The size of San Diego
city was not as grandiose as where I was from so I decided to focus on the Gaslamp Quarter where Ethan had last claimed to be staying.

mundane, almost five hour flight had given me enough time to create a mental mind-map of the impossible task I was setting out to achieve.

By the time I
deplaned, the anxiety I had failed to suppress earlier was swirling around my gut like an unevenly loaded washing machine.

By the time I w
heeled my luggage out the glass doors of the airport, bile had risen in my throat and each step I took further fuelled my doubts.

By the time the taxi pulled into a street I was certain wasn’t the one I asked for, sweat had pooled between my breasts and r
an down my spine in consistent rivers.

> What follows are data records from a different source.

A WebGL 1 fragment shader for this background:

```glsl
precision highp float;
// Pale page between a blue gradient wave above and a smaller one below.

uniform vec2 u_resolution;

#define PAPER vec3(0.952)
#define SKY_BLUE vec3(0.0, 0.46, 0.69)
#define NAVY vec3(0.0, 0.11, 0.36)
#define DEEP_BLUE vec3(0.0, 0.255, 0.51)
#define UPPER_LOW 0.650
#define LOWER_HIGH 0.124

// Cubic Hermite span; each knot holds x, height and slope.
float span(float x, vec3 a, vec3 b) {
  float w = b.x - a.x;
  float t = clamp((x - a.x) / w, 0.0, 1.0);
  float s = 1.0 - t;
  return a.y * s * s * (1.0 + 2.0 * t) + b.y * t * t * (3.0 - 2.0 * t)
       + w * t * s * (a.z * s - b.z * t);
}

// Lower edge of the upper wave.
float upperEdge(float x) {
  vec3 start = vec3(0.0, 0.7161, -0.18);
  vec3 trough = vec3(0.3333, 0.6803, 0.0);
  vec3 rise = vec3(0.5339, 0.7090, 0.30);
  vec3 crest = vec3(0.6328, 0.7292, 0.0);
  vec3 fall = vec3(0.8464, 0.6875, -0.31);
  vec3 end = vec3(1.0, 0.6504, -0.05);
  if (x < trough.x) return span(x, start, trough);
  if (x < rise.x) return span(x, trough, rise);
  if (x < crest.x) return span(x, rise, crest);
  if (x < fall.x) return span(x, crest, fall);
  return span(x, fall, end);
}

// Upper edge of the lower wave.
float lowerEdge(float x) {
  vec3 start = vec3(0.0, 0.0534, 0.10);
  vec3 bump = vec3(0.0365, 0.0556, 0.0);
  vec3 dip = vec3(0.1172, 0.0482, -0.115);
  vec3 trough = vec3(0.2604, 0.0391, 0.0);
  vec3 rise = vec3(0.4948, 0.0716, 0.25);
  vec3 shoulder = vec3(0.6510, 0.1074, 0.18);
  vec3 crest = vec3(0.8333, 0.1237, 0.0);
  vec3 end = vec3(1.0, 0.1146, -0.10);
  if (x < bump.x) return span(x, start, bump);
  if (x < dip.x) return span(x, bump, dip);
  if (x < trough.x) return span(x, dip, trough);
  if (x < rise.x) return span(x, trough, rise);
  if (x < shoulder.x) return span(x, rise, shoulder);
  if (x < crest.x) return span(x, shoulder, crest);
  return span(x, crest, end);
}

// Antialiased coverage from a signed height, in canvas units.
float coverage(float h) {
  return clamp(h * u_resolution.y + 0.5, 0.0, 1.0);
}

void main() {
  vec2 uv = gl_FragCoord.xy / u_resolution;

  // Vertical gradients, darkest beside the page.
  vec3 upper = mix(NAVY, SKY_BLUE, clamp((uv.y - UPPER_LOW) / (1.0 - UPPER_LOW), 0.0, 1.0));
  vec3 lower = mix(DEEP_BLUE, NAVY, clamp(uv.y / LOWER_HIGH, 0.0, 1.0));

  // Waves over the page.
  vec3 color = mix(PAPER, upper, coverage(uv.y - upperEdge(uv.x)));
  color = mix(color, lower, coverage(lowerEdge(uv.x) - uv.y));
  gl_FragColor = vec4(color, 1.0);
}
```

None of the ill at ease sensations could throw me off the scent
, however.

My little brother Ethan
vanished suddenly and without warning, and, given our family history, his notable absence was cause for alarm. Not only that, but it brought back an array of distressing memories I had forced myself to lock in a box kept in the dark recesses of my mind.

Our once nuclear family had
lost its glue when my mother had passed from a sudden brain aneurysm. The fibers that once weaved us all together were frayed and tattered, leaving my father to find alternative means of grieving that didn’t involve Ethan or myself.

Just over a year later
, the man who had claimed to love and adore us left in the middle of night taking with him every cent of savings and our broken hearts. A week later, two men in cheap suits stood grim-faced on our porch informing me the man I had identified in the picture as indeed being my father had been found dead in a car located on level five of a parking lot in Vegas. A week after that, a man in an expensive tailored suit stood on my porch informing me the house I had been raised in was being repossessed from failing to meet a three months’ worth of mortgage repayments.

At the age of
seventeen, I was left with very little choice but to fend for both Ethan and myself to ensure we had a roof over our heads and dinner on our plates every night.

news flowed our way when a letter arrived in the rusty mailbox of our outskirts rented home, welcoming me as the newest NYU scholarship recipient. Ethan found an income that brought in enough to cover expenses and I did night shifts at an after-hours medical practice while using the quiet times between triaging patients to work on my assignments. 

From a young boy with fear in his eyes,
Ethan had grown up to be a remarkable and passionate man, however naïve he remained. He had given my mother nothing but grief, always thinking he was doing good for people, but really he was just a contemporary Robin Hood, robbing from the rich to give to the poor. This type of trouble had happened on a regular basis, especially during his teens, and I sensed now, even at the age of twenty-one, Ethan was still winding up in the same predicaments.

The disgruntled taxi driver
who apparently had better things to do than his job, pulled away from the curb with a screech, leaving me without a clue as to my whereabouts. The searing heat was the first thing I noticed as I scanned the surrounding buildings. The incredibly hot day contained no hint of a sea breeze and the sun bore down on me, blasting my face.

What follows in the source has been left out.